--- Records shown ---
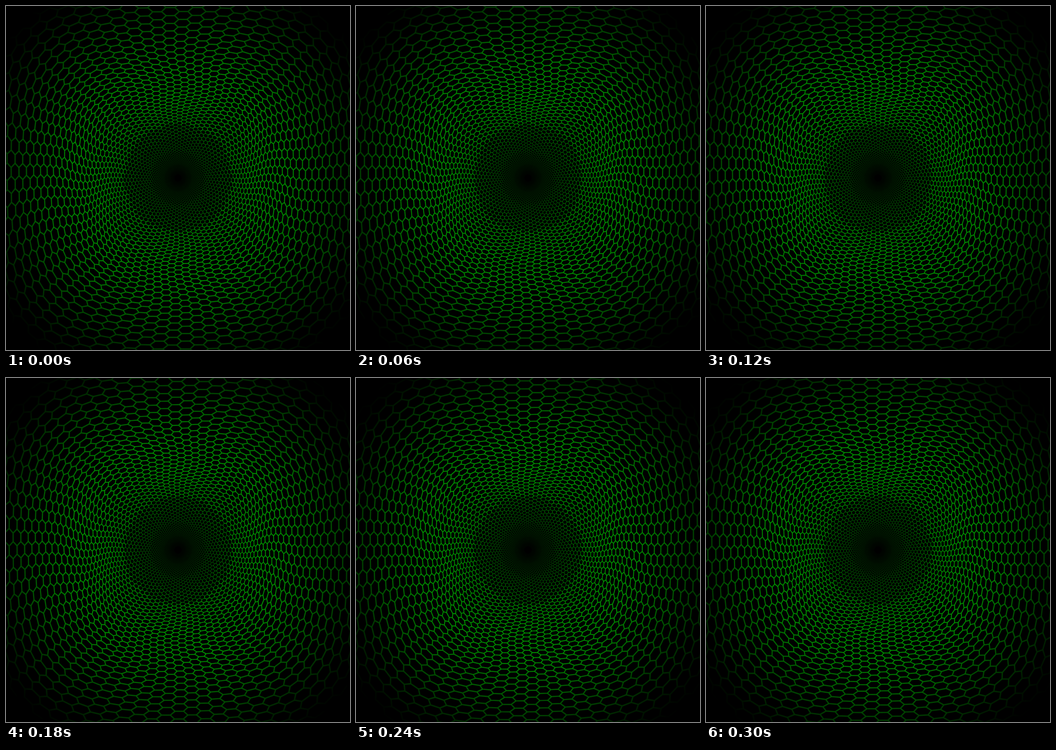
Write an HTML page with a canvas that moves like this. It is 748x748 px and loops after 360 ms.

```html
<!DOCTYPE html>
<html lang="en">
<head>
<meta charset="utf-8">
<title>Hexagon tunnel</title>
<style>
html, body { margin: 0; width: 100%; height: 100%; overflow: hidden; background: #000; }
canvas { display: block; width: 748px; height: 748px; }
</style>
</head>
<body>
<canvas id="stage" width="748" height="748"></canvas>
<script>
const SIZE = 748, MID = SIZE / 2, REACH = 480;
const COLS = 80, LOOP = 360, STEPS = 6;
const TURN = 2 * Math.PI / COLS;
const ROW = TURN * 2 / Math.sqrt(3);
const START = -Math.PI / 2 + 0.45 * TURN;
const ctx = document.getElementById('stage').getContext('2d');

const glow = ctx.createRadialGradient(MID, MID, 0, MID, MID, REACH);
[[0, 0], [.03, 10], [.08, 60], [.14, 115], [.22, 155], [.36, 172], [.48, 158],
 [.6, 122], [.72, 84], [.8, 56], [.88, 28], [.95, 8], [1, 0]]
  .forEach(([at, g]) => glow.addColorStop(at, `rgb(0,${g},0)`));

const ramp = (x, w) => w * Math.log(1 + Math.exp(x / w));
const bump = (x, mid, w) => Math.exp(-(((x - mid) / w) ** 2));

// Ring number at log-radius x: a log-polar lattice, denser outside, with four lobes.
function ringAt(x, a) {
  const squeeze = 0.85 + 0.1 * Math.cos(4 * a);
  const lobes = 0.06 * Math.cos(4 * a + 0.3) + 0.03 * Math.cos(3 * a - 1.5);
  return (x + squeeze * ramp(x - 0.22, 0.15) + lobes * bump(x, 0.72, 0.38)) / ROW;
}

// The columns sway sideways around the middle of the tunnel wall.
const sway = (x, a) => 0.04 * Math.sin(7 * x + 2 * a) * bump(x, 0.72, 0.4);

function project(u, v) {
  const a = START + u * TURN;
  let lo = -3, hi = 2;
  for (let i = 0; i < 16; i++) {
    const x = (lo + hi) / 2;
    if (ringAt(x, a) < v) lo = x; else hi = x;
  }
  const x = (lo + hi) / 2, r = 100 * Math.exp(x), b = a + sway(x, a);
  return { x: MID + r * Math.cos(b), y: MID + r * Math.sin(b), r };
}

const topRing = ringAt(Math.log(3.62), -Math.PI / 2);
const phase = (topRing - 0.5) % 1;
const FIRST = -29, LAST = 40;
const CORNERS = [[-1 / 3, .5], [1 / 3, .5], [2 / 3, 0], [1 / 3, -.5]];
const BAND = 30, BANDS = REACH / BAND;

// Each cell owns three edges; paths are grouped by radius to set the line width.
function buildFrame(p) {
  const bands = Array.from({ length: BANDS }, () => new Path2D());
  for (let j = 0; j < COLS; j++) {
    for (let i = FIRST; i < LAST; i++) {
      const u = j - p, v = i + (j & 1) / 2 + p / 2 + phase;
      const pts = CORNERS.map(([du, dv]) => project(u + du, v + dv));
      const r = pts[1].r;
      if (r >= REACH) break;
      const path = bands[Math.floor(r / BAND)];
      path.moveTo(pts[0].x, pts[0].y);
      for (const q of pts.slice(1)) path.lineTo(q.x, q.y);
    }
  }
  return bands;
}

const frames = Array.from({ length: STEPS }, (_, k) => buildFrame(k / STEPS));

function stroke(path, width, alpha) {
  ctx.lineWidth = width;
  ctx.globalAlpha = alpha;
  ctx.stroke(path);
}

function draw(k) {
  ctx.globalAlpha = 1;
  ctx.fillStyle = '#000';
  ctx.fillRect(0, 0, SIZE, SIZE);
  ctx.strokeStyle = glow;
  ctx.lineJoin = 'round';
  frames[k].forEach((path, b) => {
    const w = 0.6 + 0.13 * b;
    if (b > 3) stroke(path, w * 1.8, 0.3);
    stroke(path, w, 0.9);
  });
}

let shown = 0;
function tick(now) {
  const k = Math.floor((now % LOOP) / LOOP * STEPS);
  if (k !== shown) draw(shown = k);
  requestAnimationFrame(tick);
}
draw(shown);
requestAnimationFrame(tick);
</script>
</body>
</html>
```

--- Exercise aim ---
Lines of the listing above that contain the word "COLS" should all be returned.

--- Task result ---
const COLS = 80, LOOP = 360, STEPS = 6;
const TURN = 2 * Math.PI / COLS;
  for (let j = 0; j < COLS; j++) {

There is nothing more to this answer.